TASK GOAL =
Your answer should be the lines of the listing that contain the word "fill".

+++++

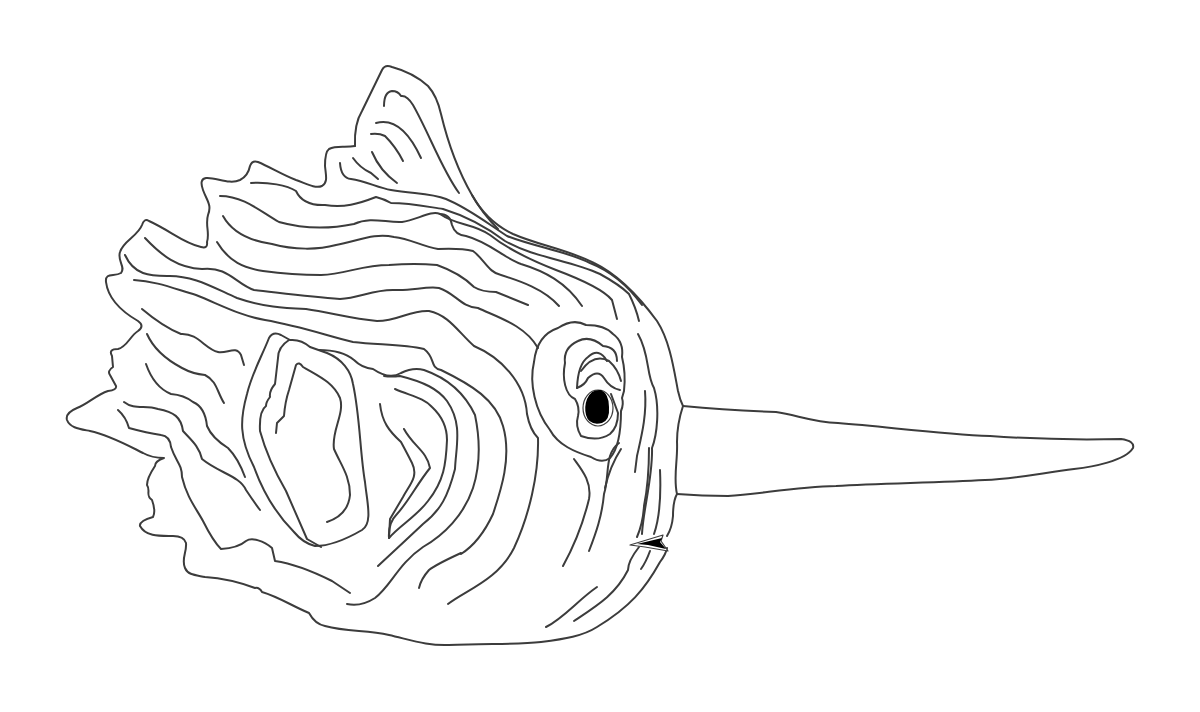
<!DOCTYPE html>
<html lang="en">
<head>
<meta charset="utf-8">
<title>Long-nosed fish line drawing</title>
<style>
:root { --paper: #fff; --ink: #3c3c3c; --solid: #000; }
html, body { margin: 0; width: 1200px; height: 712px; overflow: hidden; background: var(--paper); }
svg { display: block; }
.lines { fill: none; stroke: var(--ink); stroke-width: 2; stroke-linecap: round; stroke-linejoin: round; }
.solid { fill: var(--solid); stroke: none; }
.rim { fill: var(--paper); stroke: var(--ink); stroke-width: 1.2; }
</style>
</head>
<body>
<svg width="1200" height="712" viewBox="0 0 1200 712" role="img" aria-label="Line drawing of a round fish with a long pointed nose">
  <g class="lines">
    <g id="outline">
      <path id="top-fin" d="M355 146Q354 124 362 111L382 70Q385 64 392 67C407 71 418 77 428 86Q437 96 441 114C447 139 457 169 472 195Q482 213 498 229"/>
      <path id="back-edge" d="M355 146C345 148 337 145 329 149Q325 152 325 166C326 176 328 182 322 186C315 189 305 183 296 180C283 175 270 167 258 162Q252 160 250 166Q248 176 240 180C229 185 216 177 206 178Q199 179 203 190C207 201 212 205 208 215C205 225 210 233 207 242Q208 249 201 247C183 243 171 231 149 221Q144 218 142 225C138 236 123 241 120 252C117 261 126 267 121 273C114 277 105 272 106 282C108 298 119 310 138 321Q145 326 138 331C130 336 127 347 118 349Q108 349 112 356L113 367Q107 371 110 375L116 386Q117 390 108 391C96 395 88 404 77 408Q65 413 67 420C70 428 80 429 90 431C109 435 127 445 143 453Q152 458 164 458Q155 461 155 466Q147 478 147 485C151 491 145 495 152 500Q156 511 153 517Q139 521 140 526C146 537 160 536 173 536Q184 536 186 543C187 552 181 559 185 568C188 575 195 575 205 577C220 578 239 582 255 588Q259 587 262 592C279 597 292 606 309 613Q315 624 325 626C347 632 366 630 389 635C411 640 428 646 449 645C482 643 516 645 541 642C565 639 583 636 597 627C630 607 645 589 660 562Q666 554 667 548"/>
      <path id="forehead" d="M472 195C482 213 496 226 513 234C538 245 569 250 594 263C621 276 643 302 657 321C670 341 674 370 678 391Q680 400 683 406Q677 424 677 442C678 460 673 477 677 494Q673 501 673 516Q672 528 667 536"/>
      <path id="nose" d="M683 406C713 409 745 411 776 412C797 415 812 422 838 423C889 427 940 434 990 436C1032 439 1078 440 1121 439Q1135 441 1133 448C1125 461 1092 467 1074 469C1042 473 1014 479 985 480C934 483 880 483 836 486C795 487 760 494 728 496Q702 496 677 494"/>
    </g>

    <g id="fin-marks">
      <path d="M384 106Q384 92 392 91Q398 91 401 96Q407 95 413 105C429 133 442 170 459 193"/>
      <path d="M376 123C394 118 409 132 421 158"/>
      <path d="M371 134Q379 133 385 136Q396 147 403 161"/>
      <path d="M372 152Q380 171 397 183"/>
      <path d="M353 158Q360 168 371 173L378 179"/>
      <path d="M340 163Q341 178 351 179C366 181 378 188 391 190C414 194 431 193 446 199C468 208 487 223 507 236C535 247 566 251 590 263C613 272 629 287 642 305"/>
    </g>

    <g id="back-waves">
      <path d="M251 183C268 182 287 185 296 191Q303 206 325 205C344 208 358 204 376 197Q384 199 391 203C410 203 429 207 443 209C466 216 485 226 505 241C535 258 570 260 600 274Q620 285 629 294Q636 308 639 321"/>
      <path d="M220 196C244 196 261 212 279 222C304 229 330 229 354 224C371 216 386 223 402 222C417 220 431 210 440 214C457 226 473 223 490 235C510 251 533 261 556 270C580 279 603 289 612 300L617 319"/>
      <path d="M223 216C233 234 251 241 272 244C294 250 318 250 336 245C356 242 374 232 394 237C411 239 421 246 438 249Q461 248 473 251C484 259 489 273 501 275C520 281 544 289 559 306"/>
      <path d="M440 214Q450 214 452 225Q455 235 466 236C489 242 504 258 521 264C544 271 566 282 582 306"/>
      <path d="M217 242C229 262 244 268 263 271C285 274 304 275 321 275C346 274 362 265 389 265Q415 263 437 265C454 271 465 278 474 287Q482 292 496 292L528 305"/>
      <path d="M145 238C162 256 178 268 202 269C228 266 236 284 254 290C281 293 310 297 340 299C360 298 374 289 395 290C412 291 426 286 439 288C455 293 461 307 478 308C497 317 525 325 538 348"/>
      <path d="M125 255C134 275 150 276 167 276C193 275 214 288 237 298C263 307 284 308 306 309C332 313 353 319 377 321C399 321 409 310 429 311C449 315 459 333 474 346C500 357 525 382 527 414Q530 430 538 438C539 474 529 516 514 548C498 580 466 590 448 604"/>
      <path d="M134 280C156 281 175 289 196 295C221 305 241 316 265 320C300 326 328 336 353 342C379 345 403 344 424 349C436 358 429 367 441 370C472 385 496 400 503 426C512 457 501 490 493 514Q480 542 461 554"/>
      <path d="M461 553C448 559 435 565 429 570Q421 579 419 588"/>
    </g>

    <g id="tail-waves">
      <path d="M142 309C155 320 166 328 181 334C198 333 205 349 218 352C227 354 236 345 241 355L244 365"/>
      <path d="M147 334C154 350 167 360 182 368Q193 374 205 375C217 381 217 392 224 403"/>
      <path d="M146 364Q154 387 171 394Q184 395 193 402Q205 407 207 426Q212 438 228 448Q238 458 245 477"/>
      <path d="M124 402C134 410 145 405 158 409C174 412 181 417 183 431C191 440 199 446 202 459C219 473 240 476 246 490Q254 502 260 510"/>
      <path d="M118 410Q126 417 129 428Q147 433 161 435Q170 436 171 447C176 462 182 464 182 477C187 498 196 508 203 521Q213 541 221 549Q238 548 246 541C252 537 264 541 272 548L275 561C296 564 316 573 332 581L350 593"/>
    </g>

    <g id="side-fin">
      <path d="M269 338Q273 331 281 335L290 340Q301 339 310 347L327 353C342 359 351 371 353 384C360 416 360 453 365 482C367 502 373 523 362 530C350 537 333 546 315 546Q303 543 294 532C275 513 262 489 254 467C239 438 240 419 247 394C252 373 262 356 269 338Z"/>
      <path d="M289 340Q278 347 278 358L275 384Q269 391 270 397Q266 402 266 406Q259 411 260 431C266 453 275 472 286 491Q296 514 307 539L321 547"/>
      <path d="M276 433L277 423L284 416Q285 402 289 390L296 365Q299 361 303 367C318 376 333 382 340 398C345 414 331 431 334 449C341 465 350 476 350 495Q348 515 327 522"/>
    </g>

    <g id="side-rings">
      <path d="M319 350Q342 350 354 360Q362 368 373 369Q389 380 401 373Q413 367 424 370C450 379 466 396 475 415C480 439 480 466 473 488C464 515 444 535 423 547C398 564 391 586 375 598Q361 607 347 604"/>
      <path d="M384 376Q391 377 400 376C424 382 438 389 447 401C463 424 456 446 455 469C448 496 441 510 423 524C405 541 394 551 378 566"/>
      <path d="M395 389C411 396 424 398 432 407Q447 421 447 440C446 464 444 481 428 501C416 517 400 525 389 538Q388 523 397 514C409 501 417 484 430 468C427 451 413 446 404 429"/>
      <path d="M380 404C382 422 389 431 401 442Q408 455 412 463C419 477 409 485 403 497L390 519L389 538"/>
    </g>

    <g id="face-lines">
      <path d="M638 334C650 355 646 374 654 388C660 408 657 435 652 448C653 477 643 510 642 534"/>
      <path d="M645 391C647 416 641 438 637 456L635 472"/>
      <path d="M649 448C649 470 648 486 644 506Q643 523 637 537"/>
      <path d="M660 470C661 493 660 517 654 534"/>
      <path d="M574 459C582 470 592 482 589 499C583 524 574 546 563 566"/>
      <path d="M619 443C604 454 610 475 604 494C602 516 596 533 589 551"/>
      <path d="M621 449Q610 466 605 488"/>
      <path d="M639 547Q628 561 628 570C616 594 598 605 574 621"/>
      <path d="M597 587C578 600 564 618 546 627"/>
      <path d="M650 551Q646 562 641 569"/>
    </g>

    <g id="eye">
      <path d="M622 398Q624 404 621 411C621 430 619 448 610 458Q602 464 591 457C575 452 558 445 550 430C535 411 529 383 534 362Q537 335 558 328Q573 318 586 325Q605 325 613 334Q624 342 622 357Q626 373 624 391Z"/>
      <path d="M617 361Q617 347 603 346Q590 335 578 341Q563 348 565 363C562 378 565 395 575 399Q580 407 578 416Q575 426 581 436Q598 442 610 434Q618 427 618 413L611 394"/>
      <path d="M577 388Q578 364 588 357Q599 347 607 361"/>
      <path d="M577 388Q585 385 588 378Q598 369 604 378Q610 388 620 390"/>
      <path d="M581 371Q594 353 609 361Q618 369 621 381"/>
      <ellipse class="rim" cx="598" cy="408" rx="15" ry="18"/>
      <path class="solid" d="M587 399Q591 389 601 390Q609 394 609 407Q610 420 602 423Q589 426 586 415Q584 407 587 399Z"/>
    </g>

    <g id="mouth">
      <path class="rim" d="M630 545L663 535L661 541L668 551L645 547Z"/>
      <path class="solid" d="M637 544L662 538L660 542L666 549L648 545Z"/>
    </g>
  </g>
</svg>
</body>
</html>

+++++

TASK OUTPUT =
.lines { fill: none; stroke: var(--ink); stroke-width: 2; stroke-linecap: round; stroke-linejoin: round; }
.solid { fill: var(--solid); stroke: none; }
.rim { fill: var(--paper); stroke: var(--ink); stroke-width: 1.2; }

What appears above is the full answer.